I knew a man who would not conduct business on unlucky days… And so,
his business was never done.
- allegedly, XVIIIth century book on superstition
Yes, I actually do own a black cat statuette. Don't ask.
It’s Friday the thirteenth and a black cat crossed my path as I was going shopping. Although I’m not really all that concerned about this, because a) I’ve never had any trouble either on Friday the thirteenth or as a result of Cat Crossing*, and b) the cat had white paws so I’m not sure whether it counts.
Anyway, the weather was so wonderful for the last few days that it’ll take much more than just some jinxing to worsen my mood. I’m not even angry at my unfaithful muse any more. Besides, I’ve been talking with a good friend of mine recently and, as she pointed out, muses are an Ancient Greek idea, so naturally they will not be good at helping women, coming from a rather… macho oriented culture. They did a good job inspiring men and Sappho, so there you are. Case in point.
I’m seriously thinking of launching a “Male Muse Project”, to establish an alternative for all of us who prefer besandalled, sheet-clad young men. We could choose the domains they’re supposed to inspire creativity in (I mean, seriously, a muse of astronomy? Doesn’t it suggest they made it all up?), some well-fitting and very symbolic attributes, and some suitably looking guys. If other people invent new gods, why not new muses? Let me know what You think.
Back on our supposedly-unlucky topic, I really do not think there is anything to worry about. A quick search on the web will show You that people aren’t really sure even why is this supposed to be an unlucky day. But if You’re feeling a bit… unsure about things, and think You could use something to tip the odds (or just Your mood) in Your favour, there are, as usual, Herbs That Can Help.
Magic for luck
For luck and prosperity of any kind, spices that carry a connotation of wealth are often used. However, this varies – as it always does – according Your personal experience. If any of those have some negative significance for You (a bad memory associated with the smell, for example), don’t use it. Accordingly, if any other ingredient not typically seen as appropriate does seem that way to you, for whatever reason, use it instead.
Herbs commonly used for luck spells include:
Other ingredients You might find useful:
- Oil (all kinds, the more expensive the better)
- Silver (silver chain for a talisman, for example)
There are a few different ways You can go about using them if You need an extra bit of luck. The easiest an most common method is to make a witch bag, a small pouch filled with chosen herbs that is carried in Your private possessions as a talisman. A more complicated, but more satisfactory way is to make an oil infusion, with the oil carried in a small vial or flask, similarly to the pouch (I’ll write more on these talismans in the near future. Sorry for going backwards about this).
However, my favourite good luck spell is the simplest and most pleasurable one : spiced cocoa. Why limit ourselves to some symbolic actions when we can palpably do something good for ourselves? This is a very simple recipe, and can be done both hot and cold.

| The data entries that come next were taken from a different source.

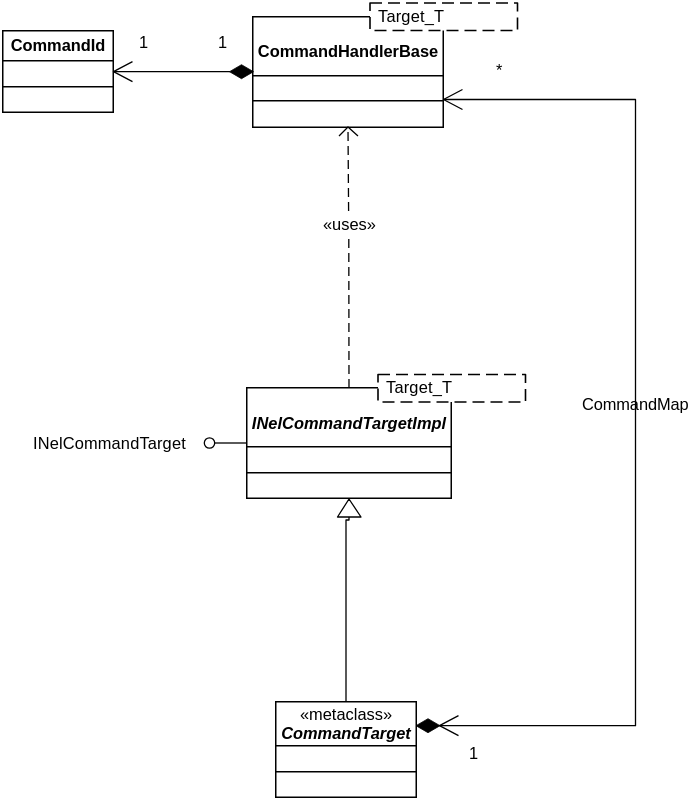
<!DOCTYPE html>
<html lang="en">
<head>
<meta charset="utf-8">
<title>Command class diagram</title>
<style>
  :root {
    --paper: #fff;
    --ink: #000;
    --rule: 1.5px;
  }
  * { box-sizing: border-box; }
  body { margin: 0; background: var(--paper); }
  .diagram {
    position: relative;
    width: 693px;
    height: 801px;
    overflow: hidden;
    background: var(--paper);
    color: var(--ink);
    font: 16.4px/19px "Liberation Sans", Arial, sans-serif;
    white-space: nowrap;
  }
  .class {
    position: absolute;
    display: grid;
    background: var(--paper);
    box-shadow: inset 0 0 0 var(--rule) var(--ink);
  }
  .class > * { box-shadow: inset 0 var(--rule) 0 var(--ink); }
  .class > header {
    display: flex;
    flex-direction: column;
    align-items: center;
    justify-content: center;
    box-shadow: none;
  }
  .class h2 { margin: 0; font-size: inherit; font-weight: 700; }
  .abstract h2 { font-style: italic; }
  .templated > header { padding-top: 11px; }

  .command-id { left: 2px; top: 30px; width: 112px; height: 83px; grid-template-rows: 30px 26px 1fr; }
  .handler-base { left: 252px; top: 16px; width: 192px; height: 112px; grid-template-rows: 59px 25px 1fr; }
  .target-impl { left: 246px; top: 387px; width: 206px; height: 112px; grid-template-rows: 59px 26px 1fr; }
  .target-impl > header { padding-top: 13px; }
  .target-impl h2 { letter-spacing: 0.05px; }
  .command-target { left: 275px; top: 701px; width: 142px; height: 97px; grid-template-rows: 44px 26px 1fr; }
  .command-target > header { padding-top: 2px; }

  .connectors { position: absolute; left: 0; top: 0; fill: none; stroke: var(--ink); stroke-width: 1.3; stroke-linejoin: round; }
  .connectors .solid { fill: var(--ink); stroke-width: 0.8; }
  .connectors .hollow { fill: var(--paper); }
  .connectors .dependency { stroke-dasharray: 9 5; }
  .connectors .template { fill: var(--paper); stroke-width: 1.6; stroke-dasharray: 12 6; }

  .label { position: absolute; }
  .parameter { letter-spacing: 0.2px; }
  .handler-parameter { left: 378px; top: 7px; }
  .impl-parameter { left: 386px; top: 378px; }
  .id-count { left: 139px; top: 33px; }
  .handler-count { left: 218px; top: 33px; }
  .map-many { left: 496px; top: 61px; }
  .map-one { left: 469px; top: 744px; }
  .map-name { left: 582px; top: 395px; letter-spacing: -0.1px; }
  .uses { left: 323px; top: 215px; }
  .interface { left: 33px; top: 434px; letter-spacing: 0.15px; }
</style>
</head>
<body>
<main class="diagram">
  <section class="class command-id">
    <header><h2>CommandId</h2></header>
    <div></div>
    <div></div>
  </section>
  <section class="class templated handler-base">
    <header><h2>CommandHandlerBase</h2></header>
    <div></div>
    <div></div>
  </section>
  <section class="class templated abstract target-impl">
    <header><h2>INelCommandTargetImpl</h2></header>
    <div></div>
    <div></div>
  </section>
  <section class="class abstract command-target">
    <header><span>«metaclass»</span><h2>CommandTarget</h2></header>
    <div></div>
    <div></div>
  </section>

  <svg class="connectors" width="693" height="801" viewBox="0 0 693 801" aria-hidden="true">
    <defs>
      <path id="open-arrow" d="M19-10 0 0 19 10"/>
      <path id="diamond" d="M0 0 12-7 24 0 12 7Z"/>
    </defs>

    <g class="id-composition">
      <line x1="114" y1="71.7" x2="230" y2="71.7"/>
      <use href="#open-arrow" x="113.5" y="71.7"/>
      <use href="#diamond" class="solid" x="229.5" y="71.7"/>
    </g>

    <g class="command-map">
      <polyline points="444,99.5 635.5,99.5 635.5,725.7 440,725.7"/>
      <use href="#open-arrow" x="443.5" y="99.5"/>
      <use href="#open-arrow" x="439.5" y="725.7"/>
      <use href="#diamond" class="solid" x="416" y="725.7"/>
    </g>

    <g class="uses-dependency">
      <line class="dependency" x1="349" y1="388" x2="348.8" y2="236"/>
      <line class="dependency" x1="348.6" y1="211" x2="348" y2="128"/>
      <path d="M339 136 348 127 358 136"/>
    </g>

    <g class="generalization">
      <path d="M346 702V520H349V517"/>
      <polygon class="hollow" points="349,499 337.5,517 361,517"/>
    </g>

    <g class="provided-interface">
      <line x1="215" y1="443" x2="247" y2="443"/>
      <circle class="hollow" cx="209.5" cy="443" r="5.2"/>
    </g>

    <rect class="template" x="370" y="3" width="147.5" height="27.5"/>
    <rect class="template" x="378" y="374.5" width="147.5" height="27.5"/>
  </svg>

  <span class="label parameter handler-parameter">Target_T</span>
  <span class="label parameter impl-parameter">Target_T</span>
  <span class="label id-count">1</span>
  <span class="label handler-count">1</span>
  <span class="label map-many">*</span>
  <span class="label map-one">1</span>
  <span class="label map-name">CommandMap</span>
  <span class="label uses">«uses»</span>
  <span class="label interface">INelCommandTarget</span>
</main>
</body>
</html>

Just take some cinnamon, star anise and nutmeg (a good proportion is 3:1:1) and grind them all together in a mortar. Remember, this is a meditative, ritual activity. Think about what You are doing and why, not about what the boss said yesterday. Mix the resulting powder with cocoa and some honey (or sugar, or just cocoa if You’re using a ready-made drink, but I advise against that) and prepare the drink as usual. You can add some whipped cream to make it even better and to symbolise wealth and prosperity. Then drink it.
Seeing as cocoa has been medically proven to have anti-depressant properties, is an ingredient for luck, and is delicious, this will help You on so many levels. And it’s not even all that hard on the figure!
* That is to say, as a result of a cat crossing my path. I did have some problems once when I crossed my aunt’s rather touchy cat, meaning that I made her angry. The cat, not the aunt.